## Exercise
Return each line of the data below that contains the string "head".

## Provided records
______________________________

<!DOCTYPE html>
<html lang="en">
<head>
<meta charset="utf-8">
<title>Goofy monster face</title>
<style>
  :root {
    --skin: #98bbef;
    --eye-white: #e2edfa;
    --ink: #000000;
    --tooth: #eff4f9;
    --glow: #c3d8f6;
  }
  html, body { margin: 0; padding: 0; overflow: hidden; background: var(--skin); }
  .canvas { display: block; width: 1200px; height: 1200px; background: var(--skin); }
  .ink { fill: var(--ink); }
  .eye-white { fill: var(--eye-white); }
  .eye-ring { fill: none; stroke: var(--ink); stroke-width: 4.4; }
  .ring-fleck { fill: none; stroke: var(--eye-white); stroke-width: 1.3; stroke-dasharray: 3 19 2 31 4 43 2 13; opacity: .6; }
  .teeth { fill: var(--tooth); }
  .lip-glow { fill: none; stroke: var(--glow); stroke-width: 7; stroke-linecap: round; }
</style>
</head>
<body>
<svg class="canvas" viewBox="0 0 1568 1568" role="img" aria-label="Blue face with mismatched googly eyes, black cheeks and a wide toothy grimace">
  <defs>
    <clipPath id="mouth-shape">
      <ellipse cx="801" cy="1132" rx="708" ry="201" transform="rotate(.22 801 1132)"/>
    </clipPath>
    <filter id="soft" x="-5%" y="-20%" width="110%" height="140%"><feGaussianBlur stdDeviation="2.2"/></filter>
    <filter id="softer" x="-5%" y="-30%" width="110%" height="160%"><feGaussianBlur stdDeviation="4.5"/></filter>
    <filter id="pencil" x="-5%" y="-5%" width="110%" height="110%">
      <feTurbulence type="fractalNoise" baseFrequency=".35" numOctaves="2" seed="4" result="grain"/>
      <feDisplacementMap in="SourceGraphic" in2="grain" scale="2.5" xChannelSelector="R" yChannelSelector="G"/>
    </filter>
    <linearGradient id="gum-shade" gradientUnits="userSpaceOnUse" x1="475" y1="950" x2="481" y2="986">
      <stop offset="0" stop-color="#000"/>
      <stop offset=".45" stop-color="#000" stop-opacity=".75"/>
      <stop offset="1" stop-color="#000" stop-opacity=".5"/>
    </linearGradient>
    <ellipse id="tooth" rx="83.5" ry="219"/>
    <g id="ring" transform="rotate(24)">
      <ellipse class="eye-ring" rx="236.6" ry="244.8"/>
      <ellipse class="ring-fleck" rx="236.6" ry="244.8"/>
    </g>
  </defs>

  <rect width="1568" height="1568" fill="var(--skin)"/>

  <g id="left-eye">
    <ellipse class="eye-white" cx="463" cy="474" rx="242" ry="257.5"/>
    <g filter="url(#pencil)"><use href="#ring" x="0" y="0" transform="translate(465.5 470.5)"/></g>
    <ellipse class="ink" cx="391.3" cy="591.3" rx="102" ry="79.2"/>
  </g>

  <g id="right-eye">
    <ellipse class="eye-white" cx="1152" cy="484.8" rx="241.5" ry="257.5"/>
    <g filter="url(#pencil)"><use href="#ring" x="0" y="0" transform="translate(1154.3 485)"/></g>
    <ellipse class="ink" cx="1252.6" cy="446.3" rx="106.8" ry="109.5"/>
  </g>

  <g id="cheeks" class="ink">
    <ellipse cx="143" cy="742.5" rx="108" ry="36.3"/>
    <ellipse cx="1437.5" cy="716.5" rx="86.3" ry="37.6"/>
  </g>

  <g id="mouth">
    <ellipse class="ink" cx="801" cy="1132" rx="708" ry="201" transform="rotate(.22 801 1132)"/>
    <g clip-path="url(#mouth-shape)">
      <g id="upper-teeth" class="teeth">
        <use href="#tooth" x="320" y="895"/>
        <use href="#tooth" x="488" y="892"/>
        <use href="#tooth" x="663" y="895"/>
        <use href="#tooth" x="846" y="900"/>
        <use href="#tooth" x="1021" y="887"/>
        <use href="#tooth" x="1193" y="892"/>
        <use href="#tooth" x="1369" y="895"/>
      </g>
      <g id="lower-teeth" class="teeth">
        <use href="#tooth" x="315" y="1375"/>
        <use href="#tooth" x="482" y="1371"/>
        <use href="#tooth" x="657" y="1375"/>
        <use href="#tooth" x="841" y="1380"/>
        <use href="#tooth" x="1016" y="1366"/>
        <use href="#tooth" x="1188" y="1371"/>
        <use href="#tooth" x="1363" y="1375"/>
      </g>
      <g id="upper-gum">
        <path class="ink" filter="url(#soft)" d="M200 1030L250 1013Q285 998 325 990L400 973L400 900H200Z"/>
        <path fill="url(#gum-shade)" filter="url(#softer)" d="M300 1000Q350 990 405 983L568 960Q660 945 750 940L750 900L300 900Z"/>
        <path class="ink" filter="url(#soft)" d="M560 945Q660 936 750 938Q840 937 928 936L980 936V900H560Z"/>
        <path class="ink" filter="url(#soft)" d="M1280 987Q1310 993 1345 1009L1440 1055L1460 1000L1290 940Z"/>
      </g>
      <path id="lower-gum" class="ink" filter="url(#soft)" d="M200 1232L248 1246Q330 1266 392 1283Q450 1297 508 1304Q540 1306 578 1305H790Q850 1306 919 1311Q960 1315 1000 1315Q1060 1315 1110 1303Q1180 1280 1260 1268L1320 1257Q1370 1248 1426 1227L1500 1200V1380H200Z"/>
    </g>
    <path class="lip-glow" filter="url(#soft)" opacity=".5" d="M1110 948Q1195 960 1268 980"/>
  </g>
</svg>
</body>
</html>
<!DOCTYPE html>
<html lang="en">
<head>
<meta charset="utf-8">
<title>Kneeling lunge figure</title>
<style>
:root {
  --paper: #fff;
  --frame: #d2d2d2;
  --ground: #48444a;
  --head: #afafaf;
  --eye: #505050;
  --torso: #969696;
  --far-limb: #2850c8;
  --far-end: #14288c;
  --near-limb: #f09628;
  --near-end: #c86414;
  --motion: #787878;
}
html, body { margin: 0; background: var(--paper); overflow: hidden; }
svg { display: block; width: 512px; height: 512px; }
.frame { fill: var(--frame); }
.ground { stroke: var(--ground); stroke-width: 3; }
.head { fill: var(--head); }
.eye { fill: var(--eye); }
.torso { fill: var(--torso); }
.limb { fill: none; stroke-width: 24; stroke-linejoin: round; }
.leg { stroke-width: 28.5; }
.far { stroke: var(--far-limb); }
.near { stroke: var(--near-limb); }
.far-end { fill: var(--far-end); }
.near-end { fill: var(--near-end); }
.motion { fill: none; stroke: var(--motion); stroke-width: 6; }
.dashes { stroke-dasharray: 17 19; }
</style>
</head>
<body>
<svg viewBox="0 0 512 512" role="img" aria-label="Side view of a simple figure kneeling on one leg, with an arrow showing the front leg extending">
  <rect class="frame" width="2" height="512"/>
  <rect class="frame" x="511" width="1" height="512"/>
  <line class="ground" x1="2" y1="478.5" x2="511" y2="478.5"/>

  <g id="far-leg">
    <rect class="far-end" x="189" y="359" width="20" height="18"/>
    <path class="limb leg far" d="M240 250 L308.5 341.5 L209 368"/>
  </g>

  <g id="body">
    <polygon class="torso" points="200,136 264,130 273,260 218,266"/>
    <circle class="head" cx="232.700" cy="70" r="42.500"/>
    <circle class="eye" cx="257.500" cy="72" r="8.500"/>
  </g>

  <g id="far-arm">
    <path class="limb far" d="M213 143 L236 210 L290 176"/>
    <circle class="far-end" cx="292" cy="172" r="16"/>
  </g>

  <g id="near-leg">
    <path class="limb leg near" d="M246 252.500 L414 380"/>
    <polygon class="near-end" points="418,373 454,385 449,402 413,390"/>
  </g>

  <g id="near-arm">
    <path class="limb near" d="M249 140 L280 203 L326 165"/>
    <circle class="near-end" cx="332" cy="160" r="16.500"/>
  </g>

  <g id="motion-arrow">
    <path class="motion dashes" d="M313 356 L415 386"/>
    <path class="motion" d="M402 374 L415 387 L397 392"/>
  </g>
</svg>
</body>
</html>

______________________________

## Completed exercise
<head>
</head>
<head>
  --head: #afafaf;
.head { fill: var(--head); }
</head>
    <circle class="head" cx="232.700" cy="70" r="42.500"/>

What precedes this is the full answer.